• _Exercise objective_:
Filtering the records below, copy only those lines that include the word "group".

Records contained in a dataset
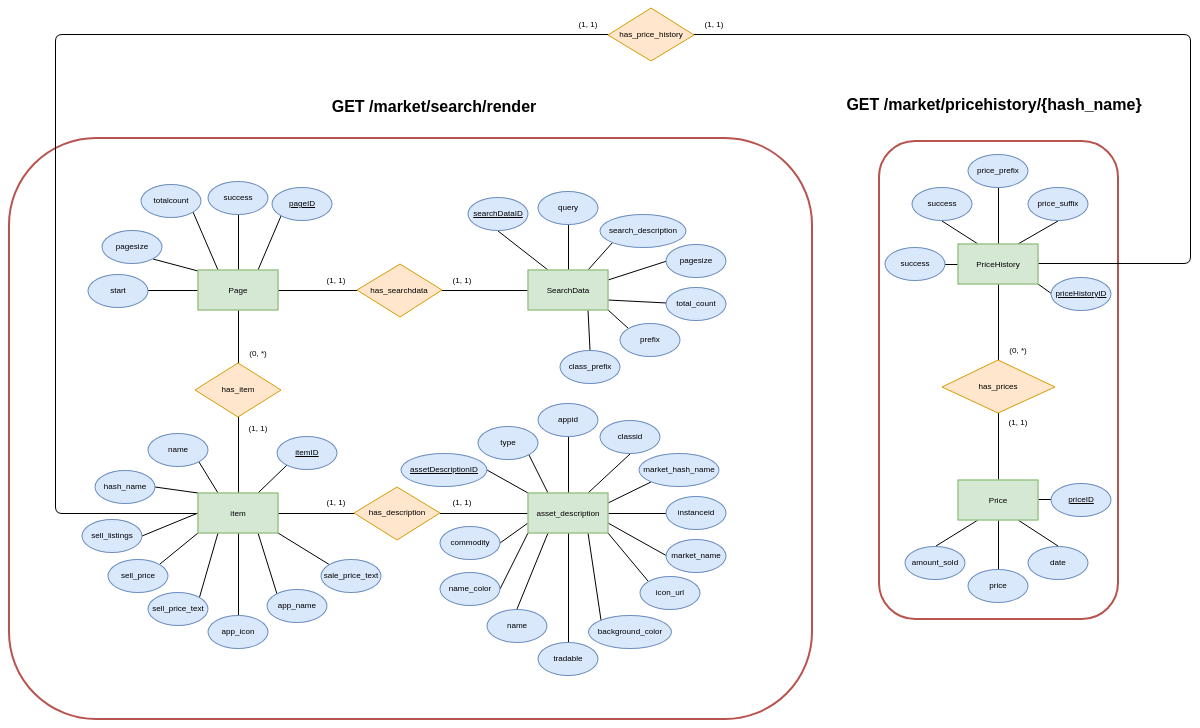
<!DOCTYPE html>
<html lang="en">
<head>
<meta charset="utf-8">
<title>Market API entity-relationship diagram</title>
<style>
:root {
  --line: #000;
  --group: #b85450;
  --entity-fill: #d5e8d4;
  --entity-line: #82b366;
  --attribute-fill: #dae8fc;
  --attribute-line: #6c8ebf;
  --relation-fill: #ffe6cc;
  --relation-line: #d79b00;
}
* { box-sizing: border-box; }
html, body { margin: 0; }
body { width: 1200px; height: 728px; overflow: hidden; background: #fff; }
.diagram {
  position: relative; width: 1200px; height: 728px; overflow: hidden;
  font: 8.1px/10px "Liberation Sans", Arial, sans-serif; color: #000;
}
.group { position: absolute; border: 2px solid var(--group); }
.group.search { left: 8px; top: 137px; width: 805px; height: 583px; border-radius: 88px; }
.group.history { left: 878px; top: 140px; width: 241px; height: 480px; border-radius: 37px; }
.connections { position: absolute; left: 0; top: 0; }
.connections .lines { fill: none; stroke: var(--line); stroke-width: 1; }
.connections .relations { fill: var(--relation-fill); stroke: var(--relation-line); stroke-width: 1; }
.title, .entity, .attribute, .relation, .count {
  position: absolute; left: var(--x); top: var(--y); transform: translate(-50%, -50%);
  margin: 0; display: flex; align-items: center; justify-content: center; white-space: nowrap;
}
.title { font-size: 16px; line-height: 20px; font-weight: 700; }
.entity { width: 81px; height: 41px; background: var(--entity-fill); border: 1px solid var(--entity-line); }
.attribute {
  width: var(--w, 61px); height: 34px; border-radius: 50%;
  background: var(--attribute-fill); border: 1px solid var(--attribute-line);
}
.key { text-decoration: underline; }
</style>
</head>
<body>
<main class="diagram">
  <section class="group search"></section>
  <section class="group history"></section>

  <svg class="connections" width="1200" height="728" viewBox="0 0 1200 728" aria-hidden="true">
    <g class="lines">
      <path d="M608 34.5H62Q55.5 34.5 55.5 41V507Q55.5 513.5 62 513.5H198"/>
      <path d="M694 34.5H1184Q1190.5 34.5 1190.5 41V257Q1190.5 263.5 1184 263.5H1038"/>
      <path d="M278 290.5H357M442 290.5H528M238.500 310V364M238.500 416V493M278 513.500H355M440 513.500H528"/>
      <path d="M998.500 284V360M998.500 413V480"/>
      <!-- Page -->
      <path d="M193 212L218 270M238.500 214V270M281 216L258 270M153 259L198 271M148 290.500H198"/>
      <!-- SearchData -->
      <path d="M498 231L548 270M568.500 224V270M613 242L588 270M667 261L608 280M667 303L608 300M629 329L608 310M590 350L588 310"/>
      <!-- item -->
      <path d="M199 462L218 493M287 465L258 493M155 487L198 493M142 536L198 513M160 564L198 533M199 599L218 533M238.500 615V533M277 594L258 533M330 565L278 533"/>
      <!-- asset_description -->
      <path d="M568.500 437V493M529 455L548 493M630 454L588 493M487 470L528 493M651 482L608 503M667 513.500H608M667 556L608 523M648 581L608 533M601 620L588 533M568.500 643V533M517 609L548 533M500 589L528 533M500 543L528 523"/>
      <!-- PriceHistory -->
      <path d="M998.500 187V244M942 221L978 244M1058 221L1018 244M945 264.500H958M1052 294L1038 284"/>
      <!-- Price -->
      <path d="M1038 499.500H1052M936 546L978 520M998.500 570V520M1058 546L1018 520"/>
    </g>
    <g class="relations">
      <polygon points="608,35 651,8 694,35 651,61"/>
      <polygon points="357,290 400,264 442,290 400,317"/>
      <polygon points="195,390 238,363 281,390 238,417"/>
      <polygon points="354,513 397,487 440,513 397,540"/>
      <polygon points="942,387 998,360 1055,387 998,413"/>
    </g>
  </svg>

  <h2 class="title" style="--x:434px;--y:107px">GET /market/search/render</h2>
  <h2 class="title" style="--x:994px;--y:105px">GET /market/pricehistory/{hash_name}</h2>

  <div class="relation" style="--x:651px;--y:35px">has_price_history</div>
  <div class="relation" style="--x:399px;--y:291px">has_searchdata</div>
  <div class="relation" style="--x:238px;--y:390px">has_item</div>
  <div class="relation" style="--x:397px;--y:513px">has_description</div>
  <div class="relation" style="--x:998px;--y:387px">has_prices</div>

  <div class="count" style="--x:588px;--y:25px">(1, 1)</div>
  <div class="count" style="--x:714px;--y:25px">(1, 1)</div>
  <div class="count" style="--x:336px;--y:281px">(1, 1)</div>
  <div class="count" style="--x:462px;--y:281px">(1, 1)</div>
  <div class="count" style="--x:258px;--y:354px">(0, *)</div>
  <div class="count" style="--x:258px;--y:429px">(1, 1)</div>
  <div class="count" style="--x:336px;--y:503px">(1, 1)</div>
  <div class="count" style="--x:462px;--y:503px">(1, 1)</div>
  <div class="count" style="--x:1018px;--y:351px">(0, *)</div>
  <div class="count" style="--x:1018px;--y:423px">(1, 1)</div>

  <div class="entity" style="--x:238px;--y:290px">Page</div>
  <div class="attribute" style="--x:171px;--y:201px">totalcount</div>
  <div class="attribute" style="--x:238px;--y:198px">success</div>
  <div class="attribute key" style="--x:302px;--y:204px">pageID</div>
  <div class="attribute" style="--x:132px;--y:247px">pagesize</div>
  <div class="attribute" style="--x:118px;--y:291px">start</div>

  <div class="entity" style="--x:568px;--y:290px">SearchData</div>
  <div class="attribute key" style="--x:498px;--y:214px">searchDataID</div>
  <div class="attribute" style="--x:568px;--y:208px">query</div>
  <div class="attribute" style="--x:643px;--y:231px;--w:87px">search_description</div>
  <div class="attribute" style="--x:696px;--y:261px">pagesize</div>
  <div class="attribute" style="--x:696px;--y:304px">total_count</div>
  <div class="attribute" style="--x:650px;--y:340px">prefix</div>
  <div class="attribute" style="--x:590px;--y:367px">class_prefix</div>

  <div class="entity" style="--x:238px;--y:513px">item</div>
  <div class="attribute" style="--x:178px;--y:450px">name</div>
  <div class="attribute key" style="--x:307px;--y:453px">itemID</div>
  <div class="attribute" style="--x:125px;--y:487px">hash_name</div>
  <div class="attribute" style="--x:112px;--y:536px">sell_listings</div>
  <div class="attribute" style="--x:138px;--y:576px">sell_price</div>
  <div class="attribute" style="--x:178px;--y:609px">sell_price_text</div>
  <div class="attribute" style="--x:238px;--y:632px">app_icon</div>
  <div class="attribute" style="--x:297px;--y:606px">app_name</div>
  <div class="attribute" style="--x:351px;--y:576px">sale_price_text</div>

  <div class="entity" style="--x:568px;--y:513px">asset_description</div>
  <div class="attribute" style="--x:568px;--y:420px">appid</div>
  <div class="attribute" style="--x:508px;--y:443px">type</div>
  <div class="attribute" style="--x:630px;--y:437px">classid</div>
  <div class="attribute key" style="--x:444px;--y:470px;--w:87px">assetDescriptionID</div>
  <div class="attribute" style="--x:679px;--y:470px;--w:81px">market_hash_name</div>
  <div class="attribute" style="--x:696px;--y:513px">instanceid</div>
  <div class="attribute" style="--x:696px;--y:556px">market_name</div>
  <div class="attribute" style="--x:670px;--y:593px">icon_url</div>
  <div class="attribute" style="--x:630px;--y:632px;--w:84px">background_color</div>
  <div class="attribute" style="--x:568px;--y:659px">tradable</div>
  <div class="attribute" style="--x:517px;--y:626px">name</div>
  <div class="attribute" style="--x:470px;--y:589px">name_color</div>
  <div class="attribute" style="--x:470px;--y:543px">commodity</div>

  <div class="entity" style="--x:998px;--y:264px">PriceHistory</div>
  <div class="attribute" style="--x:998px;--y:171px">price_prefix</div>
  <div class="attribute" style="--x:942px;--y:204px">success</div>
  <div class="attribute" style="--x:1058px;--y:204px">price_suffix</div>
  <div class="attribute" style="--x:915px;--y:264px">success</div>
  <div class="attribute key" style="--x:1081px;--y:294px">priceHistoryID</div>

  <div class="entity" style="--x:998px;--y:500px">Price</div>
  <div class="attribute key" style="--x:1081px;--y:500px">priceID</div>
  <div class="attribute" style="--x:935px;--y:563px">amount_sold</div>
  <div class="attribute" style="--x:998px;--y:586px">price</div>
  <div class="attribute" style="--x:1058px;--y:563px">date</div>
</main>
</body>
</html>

• _Response for this exercise_:
  --group: #b85450;
.group { position: absolute; border: 2px solid var(--group); }
.group.search { left: 8px; top: 137px; width: 805px; height: 583px; border-radius: 88px; }
.group.history { left: 878px; top: 140px; width: 241px; height: 480px; border-radius: 37px; }
  <section class="group search"></section>
  <section class="group history"></section>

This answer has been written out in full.